◆ **DATA SUPPLIED**
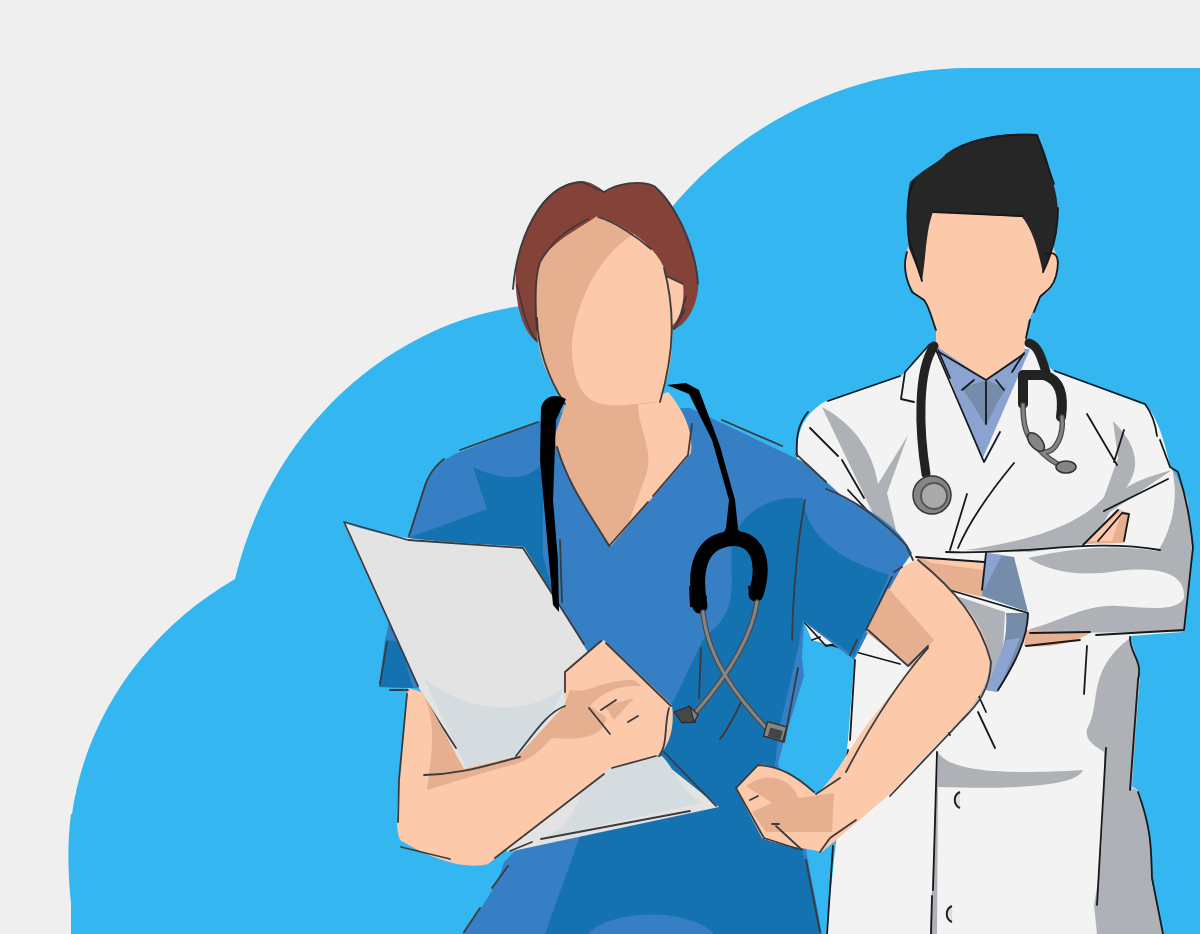
<!DOCTYPE html>
<html lang="en">
<head>
<meta charset="utf-8">
<title>Nurse and doctor</title>
<style>
:root{
  --paper:#efefef; --sky:#34b7f0; --ink:#16181b; --line:#3b3b3f;
  --skin:#fcc9aa; --skin-shade:#e6b090; --hair-nurse:#844238; --hair-doctor:#262626;
  --scrubs:#367fc4; --scrubs-shade:#1472b0;
  --coat:#f3f3f3; --coat-shade:#aeb2b7; --shirt:#8ba3d0; --shirt-shade:#758daa;
  --board:#e3e3e3; --board-shade:#d4dce0; --metal:#858585; --metal-dark:#4a4a4a;
}
html,body{margin:0;height:100%;overflow:hidden;background:var(--paper)}
svg{display:block;width:1200px;height:934px}
.sky{fill:var(--sky)}
.skin{fill:var(--skin)} .skin-shade{fill:var(--skin-shade)}
.scrubs{fill:var(--scrubs)} .scrubs-shade{fill:var(--scrubs-shade)}
.coat{fill:var(--coat)} .coat-shade{fill:var(--coat-shade)}
.shirt{fill:var(--shirt)} .shirt-shade{fill:var(--shirt-shade)}
.board{fill:var(--board)} .board-shade{fill:var(--board-shade)}
.hair-nurse{fill:var(--hair-nurse)} .hair-doctor{fill:var(--hair-doctor)}
.lines{fill:none;stroke:var(--line);stroke-width:1.8;stroke-linecap:round;stroke-linejoin:round}
.lines.dark{stroke:var(--ink)}
.tube{fill:none;stroke:#000;stroke-linecap:round;stroke-linejoin:round}
.tube.soft{stroke:#222}
.rod{fill:none;stroke:var(--metal-dark);stroke-width:5.5;stroke-linecap:round}
.rod.shine{stroke:var(--metal);stroke-width:3}
.metal{fill:var(--metal);stroke:#333;stroke-width:1.5}
</style>
</head>
<body>
<svg viewBox="0 0 1200 934" role="img" aria-label="A nurse in blue scrubs holding a clipboard and a doctor in a white coat with folded arms">
  <rect width="1200" height="934" fill="var(--paper)"/>

  <g id="cloud">
    <path class="sky" d="M1200 68H968C850 69 738 124 668 212L540 304C398 314 272 424 235 579C147 630 86 716 72 814H71C67 845 68 874 71 903V934H1200Z"/>
  </g>

  <g id="doctor">
    <g id="doctor-coat">
      <path class="coat" d="M930 343L905 372L900 377L824 402C805 414 797 430 797 452L803 620L812 640L855 652L848 740L834 860L826 934H1163L1151 880C1152 850 1146 818 1138 790L1131 786L1140 672L1130 636L1183 632L1192 555C1190 520 1185 490 1170 466C1164 438 1157 418 1147 406L1053 371L1030 345Z"/>
      <path class="coat-shade" d="M822 407L878 524L900 546L887 493L908 435L878 484C872 447 850 422 822 407Z"/>
      <path class="coat-shade" d="M1113 421L1118 458L1104 497C1080 525 1030 541 966 550L1030 552L1092 543L1110 512L1172 470C1150 476 1134 482 1126 488C1144 463 1133 441 1113 421Z"/>
      <path class="coat-shade" d="M1028 558C1050 572 1080 577 1118 571C1160 566 1186 574 1184 598C1176 613 1144 607 1118 606C1084 604 1060 622 1030 629L1030 633L1183 632L1192 558L1188 500L1172 468C1180 505 1168 535 1158 551C1120 545 1080 546 1028 558Z"/>
      <path class="coat" d="M1092 543C1110 525 1140 497 1172 470C1180 505 1168 535 1158 551C1130 546 1112 544 1092 543Z"/>
      <path class="coat-shade" d="M1130 638L1140 672L1132 788L1138 790C1147 818 1153 850 1151 880L1163 934H1097L1094 905C1103 860 1104 800 1104 752C1094 745 1085 741 1087 729C1102 705 1085 672 1130 638Z"/>
      <path class="coat-shade" d="M938 752C947 768 985 776 1083 770C1078 784 1030 790 938 787L937 934H930Z"/>
      <path class="coat-shade" d="M938 590L1005 612L1002 670L985 690L950 735L985 640Z"/>
    </g>
    <g id="doctor-shirt">
      <path class="shirt" d="M936 344L982 460L1030 349Z"/>
      <path class="shirt-shade" d="M962 388L986 380L1006 388L997 403L986 426L972 403Z"/>
      <path class="lines dark" d="M986 382V424M962 390L974 380M1004 390L996 380M938 350L950 378M1024 353L1012 372"/>
    </g>
    <g id="doctor-head">
      <path class="skin" d="M907 250C902 268 910 296 924 299L936 328V346L986 380L1024 352L1028 322L1040 296C1056 292 1062 262 1055 252L1040 205H925Z"/>
      <path class="hair-doctor" d="M922 281L909 248C906 224 906 200 910 182C922 170 936 164 944 156C968 138 1000 132 1037 134C1046 152 1050 170 1053 183C1061 206 1058 234 1051 252L1043 273C1038 250 1033 230 1022 217L933 212C926 230 926 256 922 281Z"/>
      <path class="lines dark" d="M907 252C902 268 907 282 912 292L924 300C930 308 932 320 936 330M1046 254C1058 250 1060 260 1056 276C1052 290 1044 292 1040 297L1034 312M1030 320L1026 338M922 281L909 240C906 215 907 195 914 181M946 155C965 140 1000 133 1037 135L1054 184M1058 208C1058 235 1050 258 1043 272M933 212L1022 216M939 352L986 380L1024 354"/>
    </g>
    <g id="doctor-arms">
      <path class="skin-shade" d="M916 557L985 562L982 597L936 586Z"/>
      <path class="skin" d="M920 557L985 562L984 570L932 563Z"/>
      <path class="shirt-shade" d="M986 553L1014 557L1028 612L982 596Z"/>
      <path class="shirt" d="M986 553L1002 555L984 590Z"/>
      <path class="skin-shade" d="M1026 630L1092 632C1072 644 1050 648 1024 646Z"/>
      <path class="shirt-shade" d="M1006 613L1029 613C1026 640 1012 668 998 692L986 690C1000 664 1008 640 1006 613Z"/>
      <path class="shirt" d="M1006 640L1020 638L998 692L986 690Z"/>
      <path class="skin-shade" d="M1083 544L1118 509L1130 514L1124 543Z"/>
      <path class="skin" d="M1088 541L1122 510L1112 541Z"/>
      <path class="lines dark" d="M916 557L984 562M936 586L1028 613C1028 640 1012 668 998 690M986 553L982 590M1030 633L1090 632M1083 545L1118 510M1098 541L1122 513L1129 514L1124 541M1026 646L1080 640"/>
    </g>
    <path class="lines dark" d="M930 344L905 372L901 399L914 402M900 376L828 401M808 412C797 425 796 440 797 456M810 428L838 456M842 460L864 498M848 490L878 522M936 350L984 462L1000 432M1014 463C990 492 970 520 958 548M967 494L950 550M1055 371L1145 404C1154 416 1156 428 1157 436M1160 440L1170 467L1178 472C1187 500 1190 520 1193 547L1184 630L1096 635M1087 414L1117 465M1168 479L1104 511M1124 430L1114 462M946 552C1030 555 1090 538 1160 550M804 622L826 646L840 643M812 640L820 637M855 660L850 740M848 750L834 840M833 846L827 934M937 752L933 890M932 896L931 934M1087 646L1084 694M1106 748L1097 905M1130 637C1130 655 1143 660 1138 680L1130 790M1138 792C1152 830 1151 850 1152 878L1163 934M978 712L995 748M986 712L976 690M950 735L942 722M830 645L900 664"/>
    <g id="coat-buttons">
      <path id="button" d="M960 792C953 795 953 805 960 808" fill="#ddd" stroke="#222" stroke-width="2"/>
      <use href="#button" x="-8" y="114"/>
    </g>
    <g id="doctor-stethoscope">
      <path class="tube soft" stroke-width="9" d="M934 346C917 372 919 430 926 474"/>
      <circle class="metal" cx="932" cy="495" r="19"/>
      <circle cx="934" cy="496" r="13" fill="#aaa" stroke="#555" stroke-width="2"/>
      <path class="tube soft" stroke-width="9" d="M1029 343C1039 346 1042 360 1046 372"/>
      <path class="tube soft" stroke-width="10" stroke-linecap="butt" d="M1023 404V375H1044C1060 380 1064 394 1061 417"/>
      <path class="rod" d="M1023 405C1023 425 1026 436 1036 446C1046 458 1054 463 1064 467M1062 417C1064 435 1056 452 1045 452"/>
      <path class="rod shine" d="M1023 405C1023 425 1026 436 1036 446C1046 458 1054 463 1064 467M1062 417C1064 435 1056 452 1045 452"/>
      <ellipse class="metal" cx="1036" cy="442" rx="11" ry="6" transform="rotate(50 1036 442)"/>
      <ellipse class="metal" cx="1066" cy="467" rx="10" ry="6"/>
    </g>
  </g>

  <g id="nurse">
    <g id="nurse-scrubs">
      <path class="scrubs" d="M566 410L538 422L455 454C434 464 425 478 421 496L408 536L385 640L379 687L420 688L520 846L504 862C498 886 480 910 462 934H822L806 850L778 764L801 674L804 622L854 660L902 567L912 553C900 528 872 510 842 496L806 463L690 408Z"/>
      <path class="scrubs-shade" d="M408 538L487 509L473 467C510 484 530 478 543 463V556L558 612L525 548Z"/>
      <path class="scrubs-shade" d="M732 545C738 516 764 496 803 498C808 540 842 560 889 575L854 656L803 620C795 655 801 670 790 710L772 775L802 851C812 882 818 910 821 934H714C690 908 612 908 588 934H545L580 836L650 780C660 740 655 720 674 700L705 636C742 610 729 580 732 545Z"/>
      <path class="scrubs-shade" d="M386 640L400 642L413 688L379 687Z"/>
      <path class="scrubs" d="M800 640L804 676L785 738L775 766L778 734Z"/>
    </g>
    <g id="nurse-head">
      <path class="skin-shade" d="M566 402L554 438C564 478 588 515 611 546L691 453C694 430 682 412 670 394Z"/>
      <path class="skin" d="M638 403C637 430 658 450 643 483L628 525L690 454C694 430 682 408 668 392Z"/>
      <path class="hair-nurse" d="M538 343C520 330 514 296 516 268C524 220 548 182 582 181C592 182 600 188 605 192C616 184 634 181 650 184C676 200 700 250 698 290C696 306 688 324 673 330L600 240Z"/>
      <path class="skin" d="M666 276L683 284C685 300 681 318 672 326Z"/>
      <path class="skin-shade" d="M537 330C536 300 536 276 539 264C552 240 578 230 597 216C630 228 655 246 664 268C674 310 675 350 667 378L660 402C625 408 590 404 565 404C552 384 538 362 537 330Z"/>
      <path class="skin" d="M634 234C598 255 574 306 572 346C572 376 580 400 602 404C624 408 646 401 660 402C672 370 674 316 664 268C656 252 645 242 634 234Z"/>
      <path class="lines" d="M513 289C517 240 540 184 582 182L604 192C618 183 640 180 654 186C676 204 696 250 698 284M536 340C526 328 522 305 517 285M537 330C534 296 536 274 540 262C554 238 570 228 588 219M598 217C615 222 636 236 651 249M664 268C675 310 675 350 660 402M537 318C538 355 552 384 565 404M666 276L683 284M685 310L674 329M686 296L680 318"/>
    </g>
    <g id="nurse-clipboard">
      <path class="board" d="M343 522C395 543 460 542 524 547L584 646L648 750L719 807L508 852L462 768L420 690Z"/>
      <path class="board-shade" d="M424 678C470 716 530 716 566 686L556 704L520 754L466 768Z"/>
      <path class="board-shade" d="M544 838C590 816 570 782 604 770L662 756C676 770 676 786 702 803Z"/>
      <path class="lines" d="M344 522L408 540L523 548L584 644M344 522L418 686M420 692L456 748M541 839L690 811M510 851L532 842M662 750L716 806"/>
    </g>
    <g id="nurse-left-arm">
      <path class="skin" d="M408 688L422 692L464 769L518 756L566 704C562 684 563 671 570 665L604 640L672 705C676 735 664 752 657 757L610 768C570 802 530 832 488 864C462 871 424 855 400 840C394 826 398 800 400 770Z"/>
      <path class="skin-shade" d="M420 690C438 718 450 744 464 769L518 756L564 706L570 690C590 694 600 680 634 680L664 704C645 706 640 728 606 716C606 736 582 741 552 738C540 750 532 762 500 768L427 790C430 760 440 720 420 690Z"/>
      <path class="skin" d="M590 706C604 690 628 680 656 690L672 706C650 712 636 724 616 724Z"/>
      <path class="skin-shade" d="M605 706L634 698L614 720Z"/>
      <path class="lines" d="M407 694L399 780L398 822M401 847L450 859M495 858L604 774M612 768L656 756M424 775C465 774 490 764 520 757M516 756C535 732 548 712 565 706M565 692V672L601 641M606 643L671 706M669 708C664 725 668 745 659 756M589 708L610 734M601 710L616 700M628 722L638 716M408 690H390"/>
    </g>
    <g id="nurse-right-arm">
      <path class="skin" d="M902 567L916 560C952 590 976 612 985 640C996 670 986 690 964 716L890 794L822 852C800 847 780 846 762 838L736 789L760 764C780 766 800 780 815 794C830 786 850 748 866 726L912 667L866 630Z"/>
      <path class="skin-shade" d="M888 588L934 640L912 668L866 632Z"/>
      <path class="skin-shade" d="M746 786C770 768 794 782 798 798L834 793L832 832H766L752 812L772 803Z"/>
      <path class="lines" d="M868 630L908 666L928 646M894 572L902 567M918 560C955 590 980 620 991 662C990 690 978 704 962 720L890 796M928 648C900 680 870 726 846 772M840 778L816 794M814 792C796 776 780 766 758 765L736 788L764 838L798 849M820 852L830 838L856 820M750 800L758 796M772 824H779"/>
    </g>
    <path class="lines" d="M538 422L460 450M444 459C430 470 426 482 423 492L409 536M557 447C570 490 592 516 609 546L648 502M653 496L688 455L692 424M722 420L782 446M796 454L826 482M826 489C858 500 890 528 906 545L913 560M805 500C796 550 793 600 792 640M892 577L866 630M857 640L850 655M701 648L699 698M742 700C735 715 728 730 720 739M798 668L784 742M387 642L380 684M508 866L492 888M480 908L464 932M776 826L802 850M806 860L820 932M560 540L562 602"/>
    <g id="nurse-stethoscope">
      <path d="M566 399C555 393 544 396 541 408L540 460L553 605L559 612L558 560L553 500L556 420Z"/>
      <path d="M667 385L686 383L699 390L720 446L735 500L738 528H726L729 500L712 440L689 394Z"/>
      <path class="tube" stroke-width="15" stroke-linecap="butt" d="M700 606C694 574 698 544 727 539C758 534 766 562 756 594"/>
      <path d="M724 532L731 518L741 534ZM689 586L707 596L704 608L690 607ZM748 586L766 584C764 596 758 602 750 599Z"/>
      <path class="rod" d="M757 602C751 642 722 682 696 712M703 612C708 662 742 702 768 730"/>
      <path class="rod shine" d="M757 602C751 642 722 682 696 712M703 612C708 662 742 702 768 730"/>
      <path d="M674 712L690 706L696 722L682 723Z" fill="#474747" stroke="#222"/>
      <path class="metal" d="M690 707L698 715L694 722Z"/>
      <rect class="metal" x="765" y="724" width="20" height="15" transform="rotate(16 775 732)"/>
      <rect x="769" y="729" width="13" height="9" transform="rotate(16 775 733)" fill="#444"/>
    </g>
  </g>
</svg>
</body>
</html>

◆ **ACTIVITY**
In the listing above, find the line with "343C520 330 514" and the line with "276L683 284C685 300", then print exactly those two lines and every line between them, and nothing more.

◆ **SOLUTION TO THE EXERCISE**
      <path class="hair-nurse" d="M538 343C520 330 514 296 516 268C524 220 548 182 582 181C592 182 600 188 605 192C616 184 634 181 650 184C676 200 700 250 698 290C696 306 688 324 673 330L600 240Z"/>
      <path class="skin" d="M666 276L683 284C685 300 681 318 672 326Z"/>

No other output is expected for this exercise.